However, the poem I shared in my Piker Press article, linked yesterday, is one I have known longer and felt more deeply. I first read it when I was in college, on a greeting card, of all things.

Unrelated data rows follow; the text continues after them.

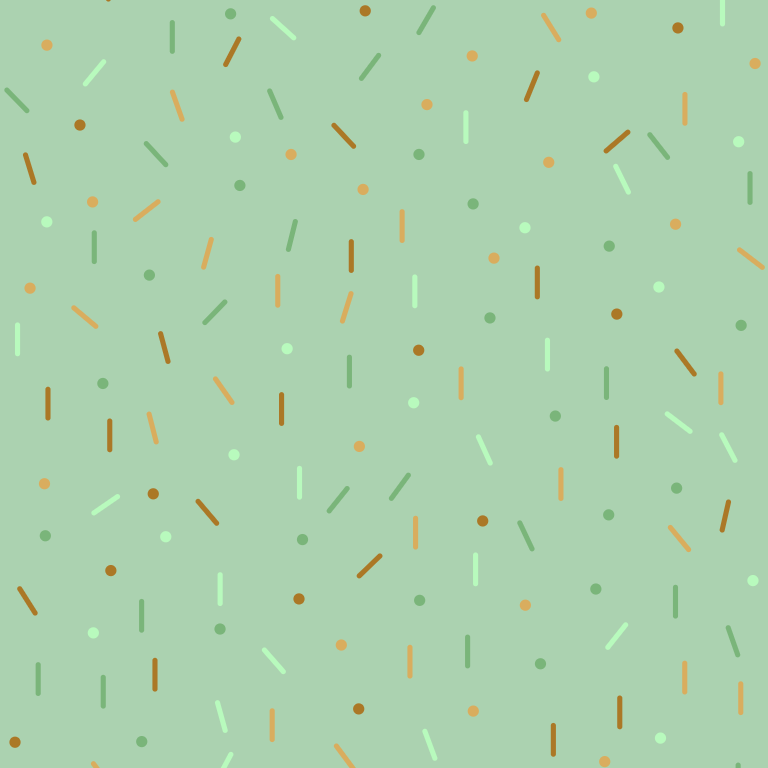
This pattern is drawn by a WebGL 1 fragment shader. Its source:

```glsl
precision highp float;

uniform vec2 u_resolution;

const float CELLS = 12.0;

float hash(vec2 cell, float seed) {
  vec3 q = fract(vec3(cell.xyx + seed * 7.31) * vec3(0.1031, 0.1030, 0.0973));
  q += dot(q, q.yzx + 33.33);
  return fract((q.x + q.y) * q.z);
}

// Evenly spread value per cell, loosened by a little noise
float spread(vec2 cell, vec2 stride, float seed) {
  return fract(dot(cell, stride) + 0.3 * hash(cell, seed));
}

// Distance to a round-capped stick centred at the origin
float stick(vec2 p, float tilt, float halfLength, float radius) {
  vec2 axis = vec2(sin(tilt), cos(tilt));
  float along = clamp(dot(p, axis), -halfLength, halfLength);
  return length(p - axis * along) - radius;
}

vec3 sprinkleColor(float pick) {
  vec3 brown = vec3(0.67, 0.47, 0.15);
  vec3 tan_ = vec3(0.85, 0.68, 0.37);
  vec3 mint = vec3(0.72, 0.98, 0.74);
  vec3 green = vec3(0.48, 0.71, 0.48);
  return pick < 0.24 ? brown : pick < 0.49 ? tan_ : pick < 0.72 ? mint : green;
}

// About two fifths dots; half of the sticks upright, the rest leaning
float sprinkle(vec2 p, vec2 cell) {
  if (spread(cell, vec2(0.4142, 0.7321), 3.0) < 0.39) {
    return length(p) - 0.0875;
  }
  float lean = mix(0.2, 1.0, hash(cell, 4.0));
  lean *= hash(cell, 5.0) < 0.5 ? -1.0 : 1.0;
  float tilt = hash(cell, 6.0) < 0.48 ? 0.0 : lean;
  return stick(p, tilt, 0.224, 0.04);
}

void main() {
  float scale = CELLS / min(u_resolution.x, u_resolution.y);
  vec2 p = gl_FragCoord.xy * scale;
  vec3 color = vec3(0.671, 0.824, 0.69);

  // Jittered grid with every other column shifted by half a cell
  for (int i = -1; i <= 1; i++) {
    float column = floor(p.x) + float(i);
    float shift = 0.5 * mod(column, 2.0);
    for (int j = -1; j <= 1; j++) {
      vec2 cell = vec2(column, floor(p.y - shift) + float(j));
      vec2 jitter = vec2(hash(cell, 1.0), hash(cell, 2.0)) - 0.5;
      vec2 center = cell + vec2(0.5, 0.5 + shift) + jitter * vec2(0.6, 0.44);
      float coverage = clamp(0.5 - sprinkle(p - center, cell) / scale, 0.0, 1.0);
      float pick = spread(cell, vec2(0.7549, 0.5698), 7.0);
      color = mix(color, sprinkleColor(pick), coverage);
    }
  }

  gl_FragColor = vec4(color, 1.0);
}
```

My life to that point had been mostly tragedy-free, but I understood that all of the trials mentioned in the poem would probably happen to me, and happen over and over, and that I could get through them with the help of friends.
Sadly, these words came to mind today when I heard of the sudden, unexplained death of a friend, and when I talked to other people who remembered her.
When to the sessions of sweet silent thought
I summon up remembrance of things past,
I sigh the lack of many a thing I sought,
And with old woes new wail my dear times' waste:
Then can I drown an eye, unus'd to flow,
For precious friends hid in death's dateless night,
And weep afresh love's long since cancell'd woe,
And moan the expense of many a vanish'd sight:
Then can I grieve at grievances foregone,
And heavily from woe to woe tell o'er
The sad account of fore-bemoaned moan,
Which I new pay as if not paid before.
But if the while I think on thee, dear friend,
All losses are restor'd and sorrows end.